(Dataset entries)

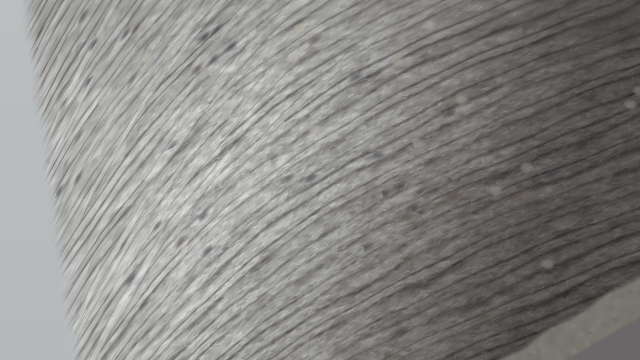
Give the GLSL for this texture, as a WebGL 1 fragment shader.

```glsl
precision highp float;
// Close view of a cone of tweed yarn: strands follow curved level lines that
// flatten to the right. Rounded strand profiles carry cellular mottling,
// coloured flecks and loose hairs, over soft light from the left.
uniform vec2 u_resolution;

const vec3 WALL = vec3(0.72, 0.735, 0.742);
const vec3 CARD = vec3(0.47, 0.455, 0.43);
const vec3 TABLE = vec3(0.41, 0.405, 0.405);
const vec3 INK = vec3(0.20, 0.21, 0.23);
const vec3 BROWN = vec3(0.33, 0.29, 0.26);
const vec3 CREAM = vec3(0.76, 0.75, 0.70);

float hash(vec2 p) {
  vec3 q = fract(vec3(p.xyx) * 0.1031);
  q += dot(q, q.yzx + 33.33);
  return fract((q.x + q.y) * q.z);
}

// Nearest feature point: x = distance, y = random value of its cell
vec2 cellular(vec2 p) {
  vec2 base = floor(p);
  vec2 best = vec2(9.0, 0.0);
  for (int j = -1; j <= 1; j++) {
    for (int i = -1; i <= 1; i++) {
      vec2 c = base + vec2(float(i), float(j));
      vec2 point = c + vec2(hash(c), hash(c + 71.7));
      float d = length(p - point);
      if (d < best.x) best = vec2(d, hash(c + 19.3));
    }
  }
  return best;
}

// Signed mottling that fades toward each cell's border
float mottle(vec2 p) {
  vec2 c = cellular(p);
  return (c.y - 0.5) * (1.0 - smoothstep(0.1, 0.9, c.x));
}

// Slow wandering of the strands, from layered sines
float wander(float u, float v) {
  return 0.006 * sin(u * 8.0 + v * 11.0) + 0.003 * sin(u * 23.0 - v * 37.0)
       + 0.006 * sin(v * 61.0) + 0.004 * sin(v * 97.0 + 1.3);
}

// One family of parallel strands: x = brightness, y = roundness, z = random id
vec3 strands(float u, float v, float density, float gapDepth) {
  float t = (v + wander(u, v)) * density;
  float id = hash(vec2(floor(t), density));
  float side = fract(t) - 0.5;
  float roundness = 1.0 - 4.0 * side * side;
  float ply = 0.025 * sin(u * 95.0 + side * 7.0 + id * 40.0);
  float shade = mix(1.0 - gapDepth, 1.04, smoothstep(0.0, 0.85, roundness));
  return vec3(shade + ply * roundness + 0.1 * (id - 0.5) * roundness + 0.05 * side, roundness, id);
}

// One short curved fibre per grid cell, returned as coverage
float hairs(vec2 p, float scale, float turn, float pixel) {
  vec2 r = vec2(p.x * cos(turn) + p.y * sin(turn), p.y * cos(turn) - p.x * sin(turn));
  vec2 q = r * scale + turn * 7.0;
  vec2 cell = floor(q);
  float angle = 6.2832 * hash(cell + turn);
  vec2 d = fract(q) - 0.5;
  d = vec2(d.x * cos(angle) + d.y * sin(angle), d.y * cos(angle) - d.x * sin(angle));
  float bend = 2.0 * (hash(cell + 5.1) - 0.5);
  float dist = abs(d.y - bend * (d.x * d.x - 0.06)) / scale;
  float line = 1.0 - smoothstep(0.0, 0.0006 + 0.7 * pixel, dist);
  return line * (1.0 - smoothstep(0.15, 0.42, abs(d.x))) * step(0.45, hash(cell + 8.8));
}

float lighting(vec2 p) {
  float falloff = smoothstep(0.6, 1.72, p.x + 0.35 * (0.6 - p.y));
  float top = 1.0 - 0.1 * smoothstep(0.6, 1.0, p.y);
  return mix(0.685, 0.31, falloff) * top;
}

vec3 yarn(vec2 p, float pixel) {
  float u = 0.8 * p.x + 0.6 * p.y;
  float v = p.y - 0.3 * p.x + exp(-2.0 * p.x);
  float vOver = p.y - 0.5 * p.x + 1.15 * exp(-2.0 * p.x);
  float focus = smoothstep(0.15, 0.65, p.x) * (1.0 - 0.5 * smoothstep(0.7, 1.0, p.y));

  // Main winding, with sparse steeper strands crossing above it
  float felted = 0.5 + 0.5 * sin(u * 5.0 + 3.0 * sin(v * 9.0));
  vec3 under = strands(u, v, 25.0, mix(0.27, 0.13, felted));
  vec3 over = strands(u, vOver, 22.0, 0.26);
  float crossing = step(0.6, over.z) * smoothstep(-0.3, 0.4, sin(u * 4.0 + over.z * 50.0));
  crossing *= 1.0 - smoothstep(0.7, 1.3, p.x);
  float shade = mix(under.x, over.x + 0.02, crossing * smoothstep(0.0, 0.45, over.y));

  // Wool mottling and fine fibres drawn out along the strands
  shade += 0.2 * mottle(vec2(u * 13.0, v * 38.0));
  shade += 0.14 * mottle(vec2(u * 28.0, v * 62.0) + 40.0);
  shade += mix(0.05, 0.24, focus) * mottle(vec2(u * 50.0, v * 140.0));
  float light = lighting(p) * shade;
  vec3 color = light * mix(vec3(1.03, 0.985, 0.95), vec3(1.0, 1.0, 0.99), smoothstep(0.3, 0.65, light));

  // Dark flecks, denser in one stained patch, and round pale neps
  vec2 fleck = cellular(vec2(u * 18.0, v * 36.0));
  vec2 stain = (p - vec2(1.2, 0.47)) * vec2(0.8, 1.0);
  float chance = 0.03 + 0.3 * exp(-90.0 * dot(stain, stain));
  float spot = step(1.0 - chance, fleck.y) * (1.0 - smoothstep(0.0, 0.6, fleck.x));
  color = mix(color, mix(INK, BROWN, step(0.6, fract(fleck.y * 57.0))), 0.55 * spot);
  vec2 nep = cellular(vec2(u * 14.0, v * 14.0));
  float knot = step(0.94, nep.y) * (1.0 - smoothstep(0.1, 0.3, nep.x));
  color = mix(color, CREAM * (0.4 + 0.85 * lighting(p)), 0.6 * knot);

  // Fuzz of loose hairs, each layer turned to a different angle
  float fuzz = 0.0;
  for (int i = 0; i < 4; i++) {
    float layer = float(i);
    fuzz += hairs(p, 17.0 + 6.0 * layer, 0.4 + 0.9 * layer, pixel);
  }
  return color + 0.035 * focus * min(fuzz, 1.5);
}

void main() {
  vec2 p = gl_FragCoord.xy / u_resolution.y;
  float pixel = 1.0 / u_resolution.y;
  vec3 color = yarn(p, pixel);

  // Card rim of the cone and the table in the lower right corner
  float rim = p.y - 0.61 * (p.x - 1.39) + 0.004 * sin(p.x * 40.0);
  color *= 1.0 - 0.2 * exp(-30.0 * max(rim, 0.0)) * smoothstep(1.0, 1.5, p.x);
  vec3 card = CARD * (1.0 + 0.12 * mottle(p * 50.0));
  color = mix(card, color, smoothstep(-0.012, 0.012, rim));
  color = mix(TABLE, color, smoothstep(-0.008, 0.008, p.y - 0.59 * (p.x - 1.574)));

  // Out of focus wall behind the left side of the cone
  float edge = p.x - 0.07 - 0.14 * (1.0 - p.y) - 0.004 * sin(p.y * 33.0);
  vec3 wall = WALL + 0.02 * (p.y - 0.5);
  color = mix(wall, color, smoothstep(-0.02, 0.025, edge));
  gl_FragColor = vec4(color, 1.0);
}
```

> [AIM OF THE EXERCISE]: Set down every entry word for word, but omit the pictures.

> [EXPECTED OUTPUT]:
Give the GLSL for this texture, as a WebGL 1 fragment shader.

```glsl
precision highp float;
// Close view of a cone of tweed yarn: strands follow curved level lines that
// flatten to the right. Rounded strand profiles carry cellular mottling,
// coloured flecks and loose hairs, over soft light from the left.
uniform vec2 u_resolution;

const vec3 WALL = vec3(0.72, 0.735, 0.742);
const vec3 CARD = vec3(0.47, 0.455, 0.43);
const vec3 TABLE = vec3(0.41, 0.405, 0.405);
const vec3 INK = vec3(0.20, 0.21, 0.23);
const vec3 BROWN = vec3(0.33, 0.29, 0.26);
const vec3 CREAM = vec3(0.76, 0.75, 0.70);

float hash(vec2 p) {
  vec3 q = fract(vec3(p.xyx) * 0.1031);
  q += dot(q, q.yzx + 33.33);
  return fract((q.x + q.y) * q.z);
}

// Nearest feature point: x = distance, y = random value of its cell
vec2 cellular(vec2 p) {
  vec2 base = floor(p);
  vec2 best = vec2(9.0, 0.0);
  for (int j = -1; j <= 1; j++) {
    for (int i = -1; i <= 1; i++) {
      vec2 c = base + vec2(float(i), float(j));
      vec2 point = c + vec2(hash(c), hash(c + 71.7));
      float d = length(p - point);
      if (d < best.x) best = vec2(d, hash(c + 19.3));
    }
  }
  return best;
}

// Signed mottling that fades toward each cell's border
float mottle(vec2 p) {
  vec2 c = cellular(p);
  return (c.y - 0.5) * (1.0 - smoothstep(0.1, 0.9, c.x));
}

// Slow wandering of the strands, from layered sines
float wander(float u, float v) {
  return 0.006 * sin(u * 8.0 + v * 11.0) + 0.003 * sin(u * 23.0 - v * 37.0)
       + 0.006 * sin(v * 61.0) + 0.004 * sin(v * 97.0 + 1.3);
}

// One family of parallel strands: x = brightness, y = roundness, z = random id
vec3 strands(float u, float v, float density, float gapDepth) {
  float t = (v + wander(u, v)) * density;
  float id = hash(vec2(floor(t), density));
  float side = fract(t) - 0.5;
  float roundness = 1.0 - 4.0 * side * side;
  float ply = 0.025 * sin(u * 95.0 + side * 7.0 + id * 40.0);
  float shade = mix(1.0 - gapDepth, 1.04, smoothstep(0.0, 0.85, roundness));
  return vec3(shade + ply * roundness + 0.1 * (id - 0.5) * roundness + 0.05 * side, roundness, id);
}

// One short curved fibre per grid cell, returned as coverage
float hairs(vec2 p, float scale, float turn, float pixel) {
  vec2 r = vec2(p.x * cos(turn) + p.y * sin(turn), p.y * cos(turn) - p.x * sin(turn));
  vec2 q = r * scale + turn * 7.0;
  vec2 cell = floor(q);
  float angle = 6.2832 * hash(cell + turn);
  vec2 d = fract(q) - 0.5;
  d = vec2(d.x * cos(angle) + d.y * sin(angle), d.y * cos(angle) - d.x * sin(angle));
  float bend = 2.0 * (hash(cell + 5.1) - 0.5);
  float dist = abs(d.y - bend * (d.x * d.x - 0.06)) / scale;
  float line = 1.0 - smoothstep(0.0, 0.0006 + 0.7 * pixel, dist);
  return line * (1.0 - smoothstep(0.15, 0.42, abs(d.x))) * step(0.45, hash(cell + 8.8));
}

float lighting(vec2 p) {
  float falloff = smoothstep(0.6, 1.72, p.x + 0.35 * (0.6 - p.y));
  float top = 1.0 - 0.1 * smoothstep(0.6, 1.0, p.y);
  return mix(0.685, 0.31, falloff) * top;
}

vec3 yarn(vec2 p, float pixel) {
  float u = 0.8 * p.x + 0.6 * p.y;
  float v = p.y - 0.3 * p.x + exp(-2.0 * p.x);
  float vOver = p.y - 0.5 * p.x + 1.15 * exp(-2.0 * p.x);
  float focus = smoothstep(0.15, 0.65, p.x) * (1.0 - 0.5 * smoothstep(0.7, 1.0, p.y));

  // Main winding, with sparse steeper strands crossing above it
  float felted = 0.5 + 0.5 * sin(u * 5.0 + 3.0 * sin(v * 9.0));
  vec3 under = strands(u, v, 25.0, mix(0.27, 0.13, felted));
  vec3 over = strands(u, vOver, 22.0, 0.26);
  float crossing = step(0.6, over.z) * smoothstep(-0.3, 0.4, sin(u * 4.0 + over.z * 50.0));
  crossing *= 1.0 - smoothstep(0.7, 1.3, p.x);
  float shade = mix(under.x, over.x + 0.02, crossing * smoothstep(0.0, 0.45, over.y));

  // Wool mottling and fine fibres drawn out along the strands
  shade += 0.2 * mottle(vec2(u * 13.0, v * 38.0));
  shade += 0.14 * mottle(vec2(u * 28.0, v * 62.0) + 40.0);
  shade += mix(0.05, 0.24, focus) * mottle(vec2(u * 50.0, v * 140.0));
  float light = lighting(p) * shade;
  vec3 color = light * mix(vec3(1.03, 0.985, 0.95), vec3(1.0, 1.0, 0.99), smoothstep(0.3, 0.65, light));

  // Dark flecks, denser in one stained patch, and round pale neps
  vec2 fleck = cellular(vec2(u * 18.0, v * 36.0));
  vec2 stain = (p - vec2(1.2, 0.47)) * vec2(0.8, 1.0);
  float chance = 0.03 + 0.3 * exp(-90.0 * dot(stain, stain));
  float spot = step(1.0 - chance, fleck.y) * (1.0 - smoothstep(0.0, 0.6, fleck.x));
  color = mix(color, mix(INK, BROWN, step(0.6, fract(fleck.y * 57.0))), 0.55 * spot);
  vec2 nep = cellular(vec2(u * 14.0, v * 14.0));
  float knot = step(0.94, nep.y) * (1.0 - smoothstep(0.1, 0.3, nep.x));
  color = mix(color, CREAM * (0.4 + 0.85 * lighting(p)), 0.6 * knot);

  // Fuzz of loose hairs, each layer turned to a different angle
  float fuzz = 0.0;
  for (int i = 0; i < 4; i++) {
    float layer = float(i);
    fuzz += hairs(p, 17.0 + 6.0 * layer, 0.4 + 0.9 * layer, pixel);
  }
  return color + 0.035 * focus * min(fuzz, 1.5);
}

void main() {
  vec2 p = gl_FragCoord.xy / u_resolution.y;
  float pixel = 1.0 / u_resolution.y;
  vec3 color = yarn(p, pixel);

  // Card rim of the cone and the table in the lower right corner
  float rim = p.y - 0.61 * (p.x - 1.39) + 0.004 * sin(p.x * 40.0);
  color *= 1.0 - 0.2 * exp(-30.0 * max(rim, 0.0)) * smoothstep(1.0, 1.5, p.x);
  vec3 card = CARD * (1.0 + 0.12 * mottle(p * 50.0));
  color = mix(card, color, smoothstep(-0.012, 0.012, rim));
  color = mix(TABLE, color, smoothstep(-0.008, 0.008, p.y - 0.59 * (p.x - 1.574)));

  // Out of focus wall behind the left side of the cone
  float edge = p.x - 0.07 - 0.14 * (1.0 - p.y) - 0.004 * sin(p.y * 33.0);
  vec3 wall = WALL + 0.02 * (p.y - 0.5);
  color = mix(wall, color, smoothstep(-0.02, 0.025, edge));
  gl_FragColor = vec4(color, 1.0);
}
```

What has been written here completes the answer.